Neither Mionczynski nor Meldrum have let scientific skepticism convince them not to believe their eyes.
Mionczynski had no time for thinking when his tent was coming down around his ears. He grabbed his revolver, scuttled outside and stoked the fire. The beast had retreated to the same patch of pines where its breaths issued loud and steady. Firelight shone on its eyes.
"I sat by the fire and stared in the direction where the breathing was coming from," Mionczynski recalled. "I was totally confused because it wasn't breathing like a bear and it had hands instead of paws."
A good storyteller, sincere and confident, Mionczynski makes his tale tough to doubt.
You start to believe.
And it's not like singing along with the Rev. Sum Yung Yahoo as he bends his guitar strings, jamming for Jesus Jones until you're convinced the Messiah really did show up in Year of the Dog driving a VW Beetle, sweeping teenage girls off their feet. It's not just believing because everyone else does. Not that at all.
If anything, proximity to true believers makes it harder to believe.
At the conference, one sasquatch-sized man demonstrated Bigfoot's heavy, arm-swinging stride. A woman described several encounters where she didn't see Bigfoot, but found puddles of Bigfoot urine. Another time she heard what could only have been Bigfoot flatulence. Another man with a California surfer accent talked about a woman who, after being abducted by Bigfoot, was returned to civilization years later, wild and crazy.

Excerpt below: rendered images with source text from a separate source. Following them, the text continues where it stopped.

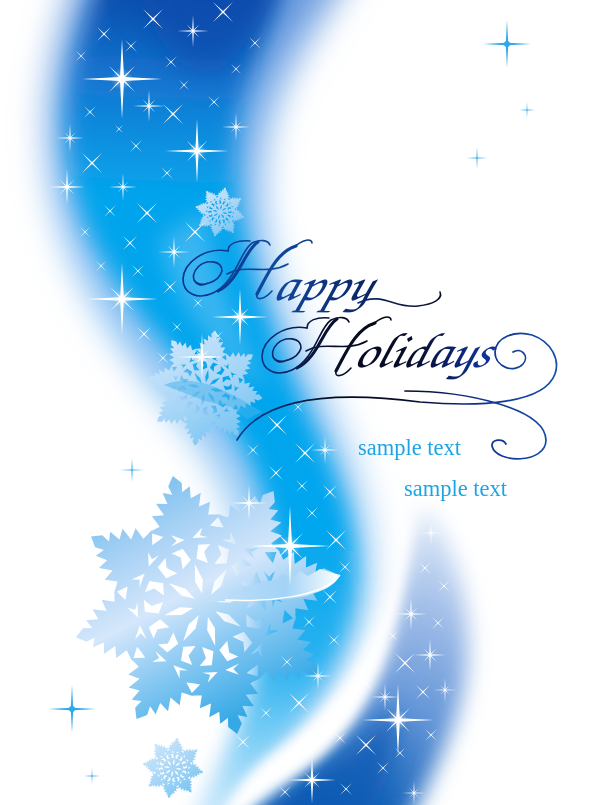
<!DOCTYPE html>
<html lang="en">
<head>
<meta charset="utf-8">
<title>Happy Holidays</title>
<style>
:root{--paper:#fff;--cyan:#00aeef;--sky:#2fa9ea;--pale:#b9d9f8;--periwinkle:#8fb0e6;--royal:#0b55b4}
*{margin:0;padding:0;box-sizing:border-box}
html,body{width:600px;height:805px;overflow:hidden;background:var(--paper)}
.card{position:relative;width:600px;height:805px;overflow:hidden;background:var(--paper)}
.art{position:absolute;inset:0;display:block}
.script{font-family:"TeX Gyre Chorus","TeX Gyre Bonum",cursive;font-style:italic}
.swash{fill:none;stroke-linecap:round;stroke-linejoin:round}
.note{position:absolute;font:22.5px/26px "Liberation Serif",serif;color:#1ba3e4;white-space:nowrap}
.note-first{left:358px;top:435px}
.note-second{left:404px;top:476px}
.white{fill:#fff}
.blue{fill:var(--sky)}
</style>
</head>
<body>
<main class="card">
<svg class="art" width="600" height="805" viewBox="0 0 600 805" aria-hidden="true">
<defs>
<filter id="blur-wide" filterUnits="userSpaceOnUse" x="-80" y="-120" width="760" height="1040"><feGaussianBlur stdDeviation="17"/></filter>
<filter id="blur-mid" filterUnits="userSpaceOnUse" x="-80" y="-120" width="760" height="1040"><feGaussianBlur stdDeviation="11"/></filter>
<filter id="blur-fine" filterUnits="userSpaceOnUse" x="-80" y="-120" width="760" height="1040"><feGaussianBlur stdDeviation="6"/></filter>
<linearGradient id="halo-fill" gradientUnits="userSpaceOnUse" x1="0" y1="0" x2="0" y2="805">
<stop offset="0" stop-color="#6f9fe0"/><stop offset=".3" stop-color="#84bdf2"/><stop offset=".7" stop-color="#9ccdf5"/><stop offset="1" stop-color="#c3e2fa"/></linearGradient>
<linearGradient id="core-fill" gradientUnits="userSpaceOnUse" x1="200" y1="0" x2="170" y2="805">
<stop offset="0" stop-color="#0a4fae"/><stop offset=".1" stop-color="#1475d0"/><stop offset=".24" stop-color="#05a4ec"/><stop offset=".65" stop-color="#00a6ee"/><stop offset=".82" stop-color="#2bb2f0"/><stop offset="1" stop-color="#c4e8fb"/></linearGradient>
<linearGradient id="wave-fill" gradientUnits="userSpaceOnUse" x1="440" y1="510" x2="330" y2="805">
<stop offset="0" stop-color="#e3edfa"/><stop offset=".3" stop-color="#a3bfe9"/><stop offset=".65" stop-color="#5f93d6"/><stop offset="1" stop-color="#0a5cb5"/></linearGradient>
<linearGradient id="ice" x1="0" y1="0" x2=".25" y2="1">
<stop offset="0" stop-color="#63b7ec"/><stop offset=".3" stop-color="#a9d2f5"/><stop offset=".52" stop-color="#d5e7fb"/><stop offset=".72" stop-color="#8fcbf3"/><stop offset="1" stop-color="#35a9e6"/></linearGradient>
<linearGradient id="ice-light" x1="0" y1="0" x2="1" y2="1">
<stop offset="0" stop-color="#d9ecfc"/><stop offset=".5" stop-color="#a8d6f7"/><stop offset="1" stop-color="#62bdf0"/></linearGradient>
<linearGradient id="curl" x1="0" y1="0" x2="1" y2="0">
<stop offset="0" stop-color="#c6e0f9"/><stop offset=".6" stop-color="#a2d3f6"/><stop offset="1" stop-color="#fff"/></linearGradient>
<linearGradient id="ink-happy" gradientUnits="userSpaceOnUse" x1="185" y1="0" x2="440" y2="0">
<stop offset="0" stop-color="#0b2f86"/><stop offset=".35" stop-color="#0f4a9e"/><stop offset=".65" stop-color="#0c2a74"/><stop offset="1" stop-color="#0a0f28"/></linearGradient>
<linearGradient id="ink-initial" gradientUnits="userSpaceOnUse" x1="183" y1="0" x2="310" y2="0">
<stop offset="0" stop-color="#0d2f7c"/><stop offset=".5" stop-color="#07102e"/><stop offset="1" stop-color="#050812"/></linearGradient>
<linearGradient id="ink-holidays" gradientUnits="userSpaceOnUse" x1="237" y1="0" x2="558" y2="0">
<stop offset="0" stop-color="#0c3f93"/><stop offset=".3" stop-color="#050a1c"/><stop offset=".55" stop-color="#070d2c"/><stop offset=".75" stop-color="#0e2f92"/><stop offset="1" stop-color="#1550a8"/></linearGradient>
<radialGradient id="glow"><stop offset="0" stop-color="#fff" stop-opacity=".9"/><stop offset=".35" stop-color="#fff" stop-opacity=".3"/><stop offset="1" stop-color="#fff" stop-opacity="0"/></radialGradient>

<path id="star" d="M0-20L1-1L20 0L1 1L0 20L-1 1L-20 0L-1-1Z"/>
<path id="cross" d="M-10-10L0-1L10-10L1 0L10 10L0 1L-10 10L-1 0Z"/>
<g id="sparkle"><use href="#star"/><use href="#cross" transform="scale(.8)"/></g>
<g id="flare"><circle r="11" fill="url(#glow)"/><use href="#star" transform="scale(2)"/><use href="#cross" transform="scale(1.3)"/><circle r="3"/></g>

<path id="arm" clip-rule="evenodd" d="M0 2L-33-72L-24-76L-37-84L-25-87L-30-99L-18-97L-23-110L-12-107L-14-119L-5-115L-7-124L0-133L7-124L5-115L14-119L12-107L23-110L18-97L30-99L25-87L37-84L24-76L33-72Z
M0-12L-4-25L0-42L4-25Z M-3-47L-13-40L-12-52L-20-58L-8-60Z M3-47L13-40L12-52L20-58L8-60Z M-4-68L-16-76L-12-69L-19-65Z M4-68L16-76L12-69L19-65Z"/>
<clipPath id="flake-shape">
<use href="#arm"/><use href="#arm" transform="rotate(45)"/><use href="#arm" transform="rotate(90)"/><use href="#arm" transform="rotate(135)"/><use href="#arm" transform="rotate(180)"/><use href="#arm" transform="rotate(225)"/><use href="#arm" transform="rotate(270)"/><use href="#arm" transform="rotate(315)"/>
</clipPath>
<g id="flake"><rect x="-135" y="-135" width="270" height="270" clip-path="url(#flake-shape)"/></g>

<g id="initial-h" class="swash">
<path stroke-width="1.6" d="M222 271C222 260 206 259 198 267C188 277 196 290 208 283M222 271C219 282 200 289 194 280M228 251C205 247 184 262 183 279C183 294 198 300 213 293C236 282 240 251 252 243C260 239 268 240 270 245"/>
<path stroke-width="3" d="M258 242C244 251 239 281 218 291"/>
<path stroke-width="1.6" d="M228 251C228 243 238 240 250 241M227 274C246 263 266 276 288 264"/>
<path stroke-width="3.2" d="M296 246C276 252 266 278 257 294"/>
<path stroke-width="1.6" d="M312 243C312 238 303 239 293 248M257 294C255 301 264 300 272 291"/>
</g>
</defs>

<g id="ribbons">
<path fill="url(#halo-fill)" filter="url(#blur-wide)" d="M88-60C70 0 45 60 47 135C48 225 84 300 142 375C185 430 232 475 240 550C245 640 225 710 170 860H215C270 780 370 690 372 575C372 470 322 400 292 320C262 250 250 160 282 90C300 45 330 10 370-60Z"/>
<path fill="url(#core-fill)" filter="url(#blur-mid)" d="M112-60C90 20 60 70 68 150C76 230 118 290 170 350C225 410 270 470 274 555C276 640 245 720 190 840H215C262 750 358 680 356 570C354 480 298 410 272 330C246 260 224 180 240 110C252 60 275 20 290-60Z"/>
<path fill="#0a4cae" opacity=".75" filter="url(#blur-wide)" d="M125-60H290C270 10 245 50 215 75C180 70 150 50 125-60Z"/>
<path fill="#6cc4f6" opacity=".55" filter="url(#blur-mid)" d="M205 210C215 290 245 340 268 390C230 370 170 300 160 240Z"/>
<path fill="url(#wave-fill)" filter="url(#blur-mid)" d="M425 505C466 555 480 650 456 715C442 760 418 800 390 860H200C270 790 355 740 385 650C400 600 406 545 425 505Z"/>
<path fill="#0a5ab4" opacity=".75" filter="url(#blur-mid)" d="M395 705C400 745 385 790 360 840H230C290 790 340 770 395 705Z"/>
<path fill="#fff" filter="url(#blur-fine)" d="M398 515C392 620 355 690 282 746C255 766 235 785 214 830H228C255 795 285 785 320 757C370 715 402 640 410 520Z"/>
<path fill="#fff" filter="url(#blur-mid)" d="M130 600C190 600 250 620 245 670C240 720 215 760 180 840H60Z"/>
</g>

<g id="snowflakes">
<g fill="url(#ice-light)">
<use href="#flake" transform="translate(220 212) rotate(12) scale(.19)"/>
<use href="#flake" transform="translate(205 388) rotate(10) scale(.44)"/>
<use href="#flake" transform="translate(173 768) rotate(8) scale(.23)"/>
</g>
<path fill="#49b3eb" opacity=".5" d="M164 385C190 374 220 385 262 412L247 419L231 407L205 401Z"/>
<g fill="url(#ice)"><use href="#flake" transform="translate(205 605) rotate(-14)"/></g>
<path fill="url(#curl)" d="M205 602C235 590 254 582 276 580L282 574L292 578L300 571L308 576L320 569L340 575C334 588 318 592 306 596C280 603 245 599 205 602Z"/>
<path fill="none" stroke="#fff" stroke-width="1.5" d="M225 600C265 602 322 598 340 575"/>
</g>

<g id="stars" class="white">
<use href="#flare" x="122" y="79"/>
<use href="#flare" transform="translate(197 151) scale(.8)"/>
<use href="#flare" transform="translate(122 299) scale(.9)"/>
<use href="#flare" transform="translate(290 546) scale(1)"/>
<use href="#flare" transform="translate(398 720) scale(.9)"/>
<use href="#flare" transform="translate(240 317) scale(.7)"/>
<use href="#flare" transform="translate(312 780) scale(.6)"/>
<use href="#flare" transform="translate(202 357) scale(.6)"/>
<use href="#sparkle" transform="translate(149 106) scale(.8)"/>
<use href="#sparkle" transform="translate(67 187) scale(.9)"/>
<use href="#sparkle" transform="translate(70 138) scale(.7)"/>
<use href="#sparkle" transform="translate(236 127) scale(.7)"/>
<use href="#sparkle" transform="translate(123 187) scale(.7)"/>
<use href="#sparkle" transform="translate(174 252) scale(.8)"/>
<use href="#sparkle" transform="translate(193 31) scale(.8)"/>
<use href="#sparkle" transform="translate(249 503) scale(.9)"/>
<use href="#sparkle" transform="translate(325 450) scale(.7)"/>
<use href="#sparkle" transform="translate(411 614) scale(.8)"/>
<use href="#sparkle" transform="translate(431 533) scale(.6)"/>
<use href="#sparkle" transform="translate(445 690) scale(.6)"/>
<use href="#sparkle" transform="translate(385 697) scale(.7)"/>
<use href="#sparkle" transform="translate(430 655) scale(.8)"/>
<use href="#sparkle" transform="translate(318 676) scale(.7)"/>
<use href="#sparkle" transform="translate(414 793) scale(.6)"/>
<use href="#cross" x="223" y="12"/><use href="#cross" x="153" y="19"/>
<use href="#cross" x="173" y="114"/><use href="#cross" x="92" y="163"/>
<use href="#cross" x="147" y="213"/><use href="#cross" x="195" y="232"/>
<use href="#cross" x="277" y="425"/><use href="#cross" x="305" y="453"/>
<use href="#cross" x="405" y="663"/><use href="#cross" x="366" y="745"/>
<use href="#cross" x="336" y="540"/><use href="#cross" x="299" y="703"/>
<g id="small-crosses">
<use href="#cross" transform="translate(104 34) scale(.7)"/>
<use href="#cross" transform="translate(131 46) scale(.6)"/>
<use href="#cross" transform="translate(81 56) scale(.5)"/>
<use href="#cross" transform="translate(171 62) scale(.6)"/>
<use href="#cross" transform="translate(214 102) scale(.6)"/>
<use href="#cross" transform="translate(236 69) scale(.5)"/>
<use href="#cross" transform="translate(184 85) scale(.5)"/>
<use href="#cross" transform="translate(255 43) scale(.6)"/>
<use href="#cross" transform="translate(90 112) scale(.6)"/>
<use href="#cross" transform="translate(136 146) scale(.6)"/>
<use href="#cross" transform="translate(119 129) scale(.4)"/>
<use href="#cross" transform="translate(167 173) scale(.6)"/>
<use href="#cross" transform="translate(110 211) scale(.6)"/>
<use href="#cross" transform="translate(85 232) scale(.5)"/>
<use href="#cross" transform="translate(130 243) scale(.7)"/>
<use href="#cross" transform="translate(101 266) scale(.5)"/>
<use href="#cross" transform="translate(138 271) scale(.6)"/>
<use href="#cross" transform="translate(170 287) scale(.7)"/>
<use href="#cross" transform="translate(198 303) scale(.5)"/>
<use href="#cross" transform="translate(144 334) scale(.7)"/>
<use href="#cross" transform="translate(177 327) scale(.5)"/>
<use href="#cross" transform="translate(218 336) scale(.5)"/>
<use href="#cross" transform="translate(163 358) scale(.6)"/>
<use href="#cross" transform="translate(253 450) scale(.6)"/>
<use href="#cross" transform="translate(298 407) scale(.5)"/>
<use href="#cross" transform="translate(276 473) scale(.7)"/>
<use href="#cross" transform="translate(302 486) scale(.6)"/>
<use href="#cross" transform="translate(330 492) scale(.7)"/>
<use href="#cross" transform="translate(312 513) scale(.6)"/>
<use href="#cross" transform="translate(345 567) scale(.6)"/>
<use href="#cross" transform="translate(330 597) scale(.7)"/>
<use href="#cross" transform="translate(309 622) scale(.6)"/>
<use href="#cross" transform="translate(334 640) scale(.6)"/>
<use href="#cross" transform="translate(287 662) scale(.6)"/>
<use href="#cross" transform="translate(266 713) scale(.6)"/>
<use href="#cross" transform="translate(243 742) scale(.7)"/>
<use href="#cross" transform="translate(425 568) scale(.6)"/>
<use href="#cross" transform="translate(444 586) scale(.6)"/>
<use href="#cross" transform="translate(438 623) scale(.6)"/>
<use href="#cross" transform="translate(393 636) scale(.5)"/>
<use href="#cross" transform="translate(366 684) scale(.6)"/>
<use href="#cross" transform="translate(423 692) scale(.7)"/>
<use href="#cross" transform="translate(431 735) scale(.6)"/>
<use href="#cross" transform="translate(340 738) scale(.6)"/>
<use href="#cross" transform="translate(383 768) scale(.6)"/>
<use href="#cross" transform="translate(346 789) scale(.6)"/>
<use href="#cross" transform="translate(400 753) scale(.5)"/>
<use href="#cross" transform="translate(285 792) scale(.6)"/>
</g>
</g>
<g id="outer-stars" class="blue">
<use href="#star" transform="translate(507 44) scale(1.2)"/><circle cx="507" cy="44" r="3"/>
<use href="#star" transform="translate(527 110) scale(.4)"/>
<use href="#star" transform="translate(477 158) scale(.55)"/>
<use href="#star" transform="translate(132 470) scale(.6)"/>
<use href="#star" transform="translate(72 709) scale(1.2)"/><circle cx="72" cy="709" r="3"/>
<use href="#star" transform="translate(92 776) scale(.4)"/>
</g>
</svg>

<svg class="art" width="600" height="805" viewBox="0 0 600 805" role="img" aria-label="Happy Holidays">
<g id="happy">
<use href="#initial-h" stroke="url(#ink-happy)"/>
<text class="script" x="271" y="300" font-size="50" textLength="97" lengthAdjust="spacingAndGlyphs" fill="url(#ink-happy)">appy</text>
<path class="swash" stroke="url(#ink-happy)" stroke-width="1.6" d="M358 303C382 291 395 309 418 306C434 304 443 299 440 292"/>
</g>
<g id="holidays">
<use href="#initial-h" transform="translate(79 77)" stroke="url(#ink-initial)"/>
<text class="script" x="352" y="367" font-size="50" textLength="136" lengthAdjust="spacingAndGlyphs" fill="url(#ink-holidays)">olidays</text>
<g class="swash" stroke="url(#ink-holidays)" stroke-width="1.7">
<path d="M513 352C521 347 530 356 523 364C514 374 495 367 495 352C496 337 515 330 532 335C552 342 560 360 555 374C544 404 480 407 420 402C350 393 265 392 237 440"/>
<path d="M405 391C465 391 545 408 546 440C546 464 496 464 492 446C491 439 503 438 506 444"/>
</g>
</g>
</svg>

<p class="note note-first">sample text</p>
<p class="note note-second">sample text</p>
</main>
</body>
</html>
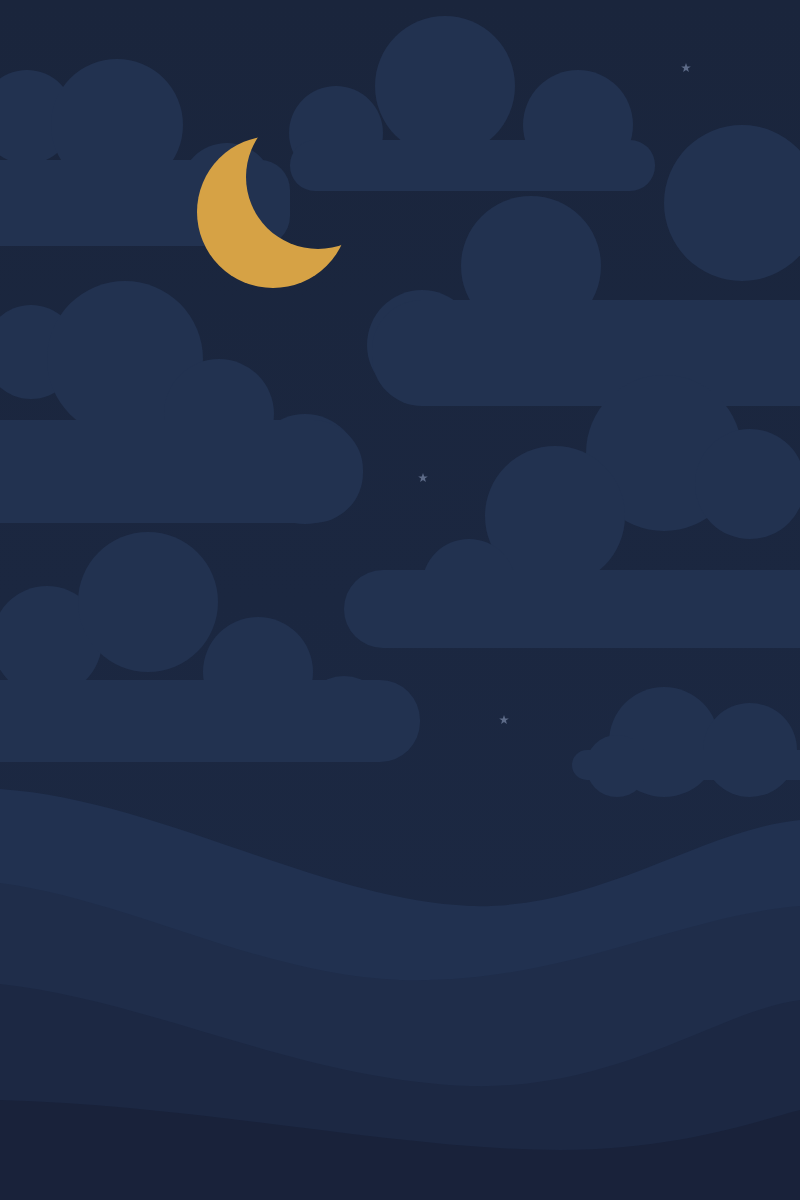
<!DOCTYPE html>
<html lang="en">
<head>
<meta charset="utf-8">
<title>Crescent Night</title>
<style>
  :root {
    --sky-top: #1a253c;
    --sky-low: #1c2944;
    --cloud: #223250;
    --moon: #d6a245;
    --star: #5d6b88;
    --hill-back: #213150;
    --hill-mid: #1f2d4a;
    --hill-front: #1c2843;
    --ground: #19223a;
  }
  html, body {
    margin: 0;
    padding: 0;
    width: 800px;
    height: 1200px;
    overflow: hidden;
    background: var(--sky-top);
  }
  .night-scene {
    display: block;
    width: 800px;
    height: 1200px;
  }
  .cloud { fill: var(--cloud); }
  .star { fill: var(--star); }
  .moon { fill: var(--moon); }
</style>
</head>
<body>
<svg class="night-scene" width="800" height="1200" viewBox="0 0 800 1200" xmlns="http://www.w3.org/2000/svg" role="img" aria-label="Night sky with a crescent moon, clouds, stars and rolling hills">
  <defs>
    <linearGradient id="sky-gradient" x1="0" y1="0" x2="0" y2="1">
      <stop offset="0" stop-color="var(--sky-top)"/>
      <stop offset="1" stop-color="var(--sky-low)"/>
    </linearGradient>
    <mask id="crescent-cut">
      <rect width="800" height="1200" fill="#000"/>
      <circle cx="273" cy="212" r="76" fill="#fff"/>
      <circle cx="318" cy="177" r="72" fill="#000"/>
    </mask>
    <path id="small-star" d="M0 -5 L1.2 -1.6 L4.8 -1.5 L1.9 0.6 L2.9 4 L0 2 L-2.9 4 L-1.9 0.6 L-4.8 -1.5 L-1.2 -1.6 Z"/>
  </defs>

  <rect class="sky" width="800" height="1200" fill="url(#sky-gradient)"/>

  <g class="cloud cloud-top-left">
    <circle cx="27" cy="117" r="47"/>
    <circle cx="117" cy="125" r="66"/>
    <circle cx="227" cy="190" r="47"/>
    <rect x="-40" y="160" width="330" height="86" rx="30"/>
  </g>

  <g class="cloud cloud-top-right">
    <circle cx="336" cy="133" r="47"/>
    <circle cx="445" cy="86" r="70"/>
    <circle cx="578" cy="125" r="55"/>
    <rect x="290" y="140" width="365" height="51" rx="25"/>
  </g>

  <g class="cloud cloud-upper-right">
    <circle cx="742" cy="203" r="78"/>
    <circle cx="531" cy="266" r="70"/>
    <circle cx="422" cy="345" r="55"/>
    <rect x="372" y="300" width="480" height="106" rx="50"/>
  </g>

  <g class="cloud cloud-middle-left">
    <circle cx="31" cy="352" r="47"/>
    <circle cx="125" cy="359" r="78"/>
    <circle cx="219" cy="414" r="55"/>
    <circle cx="305" cy="469" r="55"/>
    <rect x="-50" y="420" width="413" height="103" rx="50"/>
  </g>

  <g class="cloud cloud-middle-right">
    <circle cx="664" cy="453" r="78"/>
    <circle cx="750" cy="484" r="55"/>
    <circle cx="555" cy="516" r="70"/>
    <circle cx="469" cy="586" r="47"/>
    <rect x="344" y="570" width="506" height="78" rx="39"/>
  </g>

  <g class="cloud cloud-lower-left">
    <circle cx="47" cy="641" r="55"/>
    <circle cx="148" cy="602" r="70"/>
    <circle cx="258" cy="672" r="55"/>
    <circle cx="344" cy="719" r="43"/>
    <rect x="-50" y="680" width="470" height="82" rx="40"/>
  </g>

  <g class="cloud cloud-small-right">
    <circle cx="664" cy="742" r="55"/>
    <circle cx="750" cy="750" r="47"/>
    <circle cx="617" cy="766" r="31"/>
    <rect x="572" y="750" width="280" height="30" rx="15"/>
  </g>

  <rect class="moon" width="800" height="1200" mask="url(#crescent-cut)"/>

  <g class="stars">
    <use href="#small-star" class="star" x="686" y="68"/>
    <use href="#small-star" class="star" x="423" y="478"/>
    <use href="#small-star" class="star" x="504" y="720"/>
  </g>

  <g class="hills">
    <path fill="var(--hill-back)" d="M0 789 C160 800 320 900 470 906 C600 910 700 830 800 820 L800 1200 L0 1200 Z"/>
    <path fill="var(--hill-mid)" d="M0 883 C130 900 260 975 400 980 C560 985 680 915 800 906 L800 1200 L0 1200 Z"/>
    <path fill="var(--hill-front)" d="M0 984 C150 1000 300 1080 470 1086 C620 1090 720 1010 800 1000 L800 1200 L0 1200 Z"/>
    <path fill="var(--ground)" d="M0 1100 C200 1105 400 1150 560 1150 C680 1150 760 1120 800 1110 L800 1200 L0 1200 Z"/>
  </g>
</svg>
</body>
</html>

"They had to keep her in a cage," he said.
Mionczynski brought the legend to life.
The fire popped sparks as Mionczynski stared into trees. Forty-five minutes. An hour. Against his will, he nodded off. That kind of vicious adrenalin rush just exhausts you, he explained.
"I woke up to the sound of something hitting the ground."
Over the next 40 minutes Mionczynski was pelted with about 20 pine cones sailing out of the darkness.
"And that's when I knew for sure this was not a bear."
It finally left him alone with what has become a life-long mission.
Bigfoot may be an endangered species, Mionczynski said. So Mionczynski still beats the brush and scales mountains, hunting for a specimen. And even though the rendesvous' low turnout disappointed organizers, Mionczynski helped about 100 folks rid themselves of any good reason to stop believing. In a way, that's too bad for them. Apparently, belief dampens your chances of spotting one.
As one Utah Bigfoot hunter put it: "It's only the non-believers that see them. If you're a believer, you can go out in the woods and look for 20 years and never see one."